For many children the simple act of breathing is difficult or impossible. Children with severe breathing difficulties require tracheostomies (a hole in their throat to breathe) or permanent ventilation. Tracheostomy patients around the world characteristically face lengthy hospital stays: without homecare programmes and family training, anxious parents and their children may be separated from one another for long periods of time.
The Breatheasy Tracheostomy and Ventilation Homecare Programme is a unique specialist nurse-led initiative at the Red Cross War Memorial Children’s Hospital that has been has been caring for children with a wide range of respiratory disorders for over two decades. The programme empowers parents of children, reliant on a tracheostomy or artificial ventilation for breathing, to provide safe care for their children at home, significantly improving their quality of life.

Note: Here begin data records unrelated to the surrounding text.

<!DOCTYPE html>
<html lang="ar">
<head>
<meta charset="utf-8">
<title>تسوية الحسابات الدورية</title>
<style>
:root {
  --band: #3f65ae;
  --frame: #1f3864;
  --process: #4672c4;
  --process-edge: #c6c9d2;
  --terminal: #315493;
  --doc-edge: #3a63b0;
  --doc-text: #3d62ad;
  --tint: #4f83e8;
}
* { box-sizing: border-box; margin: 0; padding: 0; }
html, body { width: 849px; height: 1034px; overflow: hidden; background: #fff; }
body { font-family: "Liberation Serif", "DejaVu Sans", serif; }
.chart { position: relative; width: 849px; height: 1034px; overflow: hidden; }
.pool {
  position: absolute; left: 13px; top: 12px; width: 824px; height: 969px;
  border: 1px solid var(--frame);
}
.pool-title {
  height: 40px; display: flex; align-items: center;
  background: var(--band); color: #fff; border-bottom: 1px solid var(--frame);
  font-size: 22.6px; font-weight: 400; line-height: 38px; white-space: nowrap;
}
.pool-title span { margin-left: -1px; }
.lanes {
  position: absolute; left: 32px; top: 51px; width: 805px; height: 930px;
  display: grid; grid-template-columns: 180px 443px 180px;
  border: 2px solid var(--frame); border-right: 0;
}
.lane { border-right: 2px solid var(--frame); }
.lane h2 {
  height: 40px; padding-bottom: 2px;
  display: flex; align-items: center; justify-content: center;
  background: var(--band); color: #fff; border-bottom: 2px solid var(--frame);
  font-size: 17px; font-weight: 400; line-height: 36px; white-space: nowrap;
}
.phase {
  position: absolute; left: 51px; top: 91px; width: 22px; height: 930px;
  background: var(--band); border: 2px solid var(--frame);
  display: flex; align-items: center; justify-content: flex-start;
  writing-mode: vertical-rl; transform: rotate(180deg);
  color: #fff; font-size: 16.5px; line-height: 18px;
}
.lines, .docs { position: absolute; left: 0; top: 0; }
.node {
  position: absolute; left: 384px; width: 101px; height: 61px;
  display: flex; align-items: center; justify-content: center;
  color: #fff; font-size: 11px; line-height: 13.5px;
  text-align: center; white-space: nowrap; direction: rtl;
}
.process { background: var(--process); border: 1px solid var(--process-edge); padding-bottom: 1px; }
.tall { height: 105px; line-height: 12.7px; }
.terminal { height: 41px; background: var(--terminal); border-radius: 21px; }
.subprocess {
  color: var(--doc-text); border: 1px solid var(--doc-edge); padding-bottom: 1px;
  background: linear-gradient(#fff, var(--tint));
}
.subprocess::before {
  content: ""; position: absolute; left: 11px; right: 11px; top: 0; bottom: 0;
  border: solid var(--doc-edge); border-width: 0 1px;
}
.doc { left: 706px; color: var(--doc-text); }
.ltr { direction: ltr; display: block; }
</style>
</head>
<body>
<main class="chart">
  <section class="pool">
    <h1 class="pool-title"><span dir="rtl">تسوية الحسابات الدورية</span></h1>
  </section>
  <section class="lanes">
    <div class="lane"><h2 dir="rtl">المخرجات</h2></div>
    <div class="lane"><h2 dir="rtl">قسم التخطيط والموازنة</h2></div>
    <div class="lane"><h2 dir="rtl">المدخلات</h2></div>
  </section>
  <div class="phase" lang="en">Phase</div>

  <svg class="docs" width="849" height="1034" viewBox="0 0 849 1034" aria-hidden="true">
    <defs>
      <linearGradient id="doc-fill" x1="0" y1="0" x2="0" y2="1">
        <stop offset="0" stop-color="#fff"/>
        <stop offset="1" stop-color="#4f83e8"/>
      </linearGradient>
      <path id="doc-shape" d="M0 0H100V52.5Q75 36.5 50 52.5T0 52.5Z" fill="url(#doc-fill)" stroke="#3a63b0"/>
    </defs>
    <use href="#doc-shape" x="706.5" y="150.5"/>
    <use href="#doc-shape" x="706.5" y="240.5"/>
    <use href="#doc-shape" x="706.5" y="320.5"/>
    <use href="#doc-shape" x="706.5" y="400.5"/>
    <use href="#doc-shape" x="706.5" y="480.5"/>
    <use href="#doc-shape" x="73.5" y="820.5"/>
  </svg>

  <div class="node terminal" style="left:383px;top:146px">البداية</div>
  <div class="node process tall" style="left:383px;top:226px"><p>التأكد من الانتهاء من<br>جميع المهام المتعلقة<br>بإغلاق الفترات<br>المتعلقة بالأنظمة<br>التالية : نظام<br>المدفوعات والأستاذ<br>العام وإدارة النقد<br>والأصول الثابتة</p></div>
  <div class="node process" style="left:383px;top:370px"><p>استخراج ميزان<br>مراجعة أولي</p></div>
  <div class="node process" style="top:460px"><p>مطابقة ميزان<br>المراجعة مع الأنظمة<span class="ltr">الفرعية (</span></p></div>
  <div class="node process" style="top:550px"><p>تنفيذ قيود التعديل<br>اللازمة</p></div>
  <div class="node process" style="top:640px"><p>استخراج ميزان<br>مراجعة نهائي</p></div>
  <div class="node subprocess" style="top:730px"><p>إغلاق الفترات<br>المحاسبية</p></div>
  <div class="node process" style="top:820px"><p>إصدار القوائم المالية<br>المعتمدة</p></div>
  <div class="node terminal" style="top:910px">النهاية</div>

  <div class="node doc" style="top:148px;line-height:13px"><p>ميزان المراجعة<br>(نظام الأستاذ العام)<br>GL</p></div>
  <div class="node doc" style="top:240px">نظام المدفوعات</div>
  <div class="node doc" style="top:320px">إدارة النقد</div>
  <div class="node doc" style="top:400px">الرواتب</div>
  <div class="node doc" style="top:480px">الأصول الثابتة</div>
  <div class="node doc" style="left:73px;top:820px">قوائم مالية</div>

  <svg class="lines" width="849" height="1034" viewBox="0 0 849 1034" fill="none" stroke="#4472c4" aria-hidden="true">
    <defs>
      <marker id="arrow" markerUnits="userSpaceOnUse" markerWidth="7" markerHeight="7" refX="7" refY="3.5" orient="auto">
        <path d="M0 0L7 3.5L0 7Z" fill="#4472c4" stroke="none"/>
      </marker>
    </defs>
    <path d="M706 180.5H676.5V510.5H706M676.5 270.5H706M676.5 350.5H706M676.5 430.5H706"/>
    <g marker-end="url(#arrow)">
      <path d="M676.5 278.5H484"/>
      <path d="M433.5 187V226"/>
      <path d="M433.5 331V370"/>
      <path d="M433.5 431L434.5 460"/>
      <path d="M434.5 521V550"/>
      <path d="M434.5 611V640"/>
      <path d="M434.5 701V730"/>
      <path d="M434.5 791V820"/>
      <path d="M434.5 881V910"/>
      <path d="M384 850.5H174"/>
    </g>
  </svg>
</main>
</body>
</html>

Through careful training and support of families, the Breatheasy programme ensures that children with tracheostomies instead return home to their families and communities, as soon as they are medically stable. Once home, they are monitored as outpatients by the programme, while family members take responsibility for routine day-to-day medical care (such as changing and suctioning the tracheostomy tubes). Breatheasy’s training enables families to provide homecare equivalent to that of a professional nurse in the tertiary health sector. The equipment necessary for homecare is provided by the Breatheasy programme to families.
The Breatheasy programme is recognised both locally and internationally as an exemplary model of healthcare provision for chronically-ill children.
How you can help
The Trust has supported this special programme since 2012, raising R1million per annum. Donor funds are used to purchase vital medical equipment such as ventilators, suction machines and humidifiers.
This is an ongoing project with life-saving medical equipment consistently needed for patients.
For more information on this project please contact Chantel Cooper.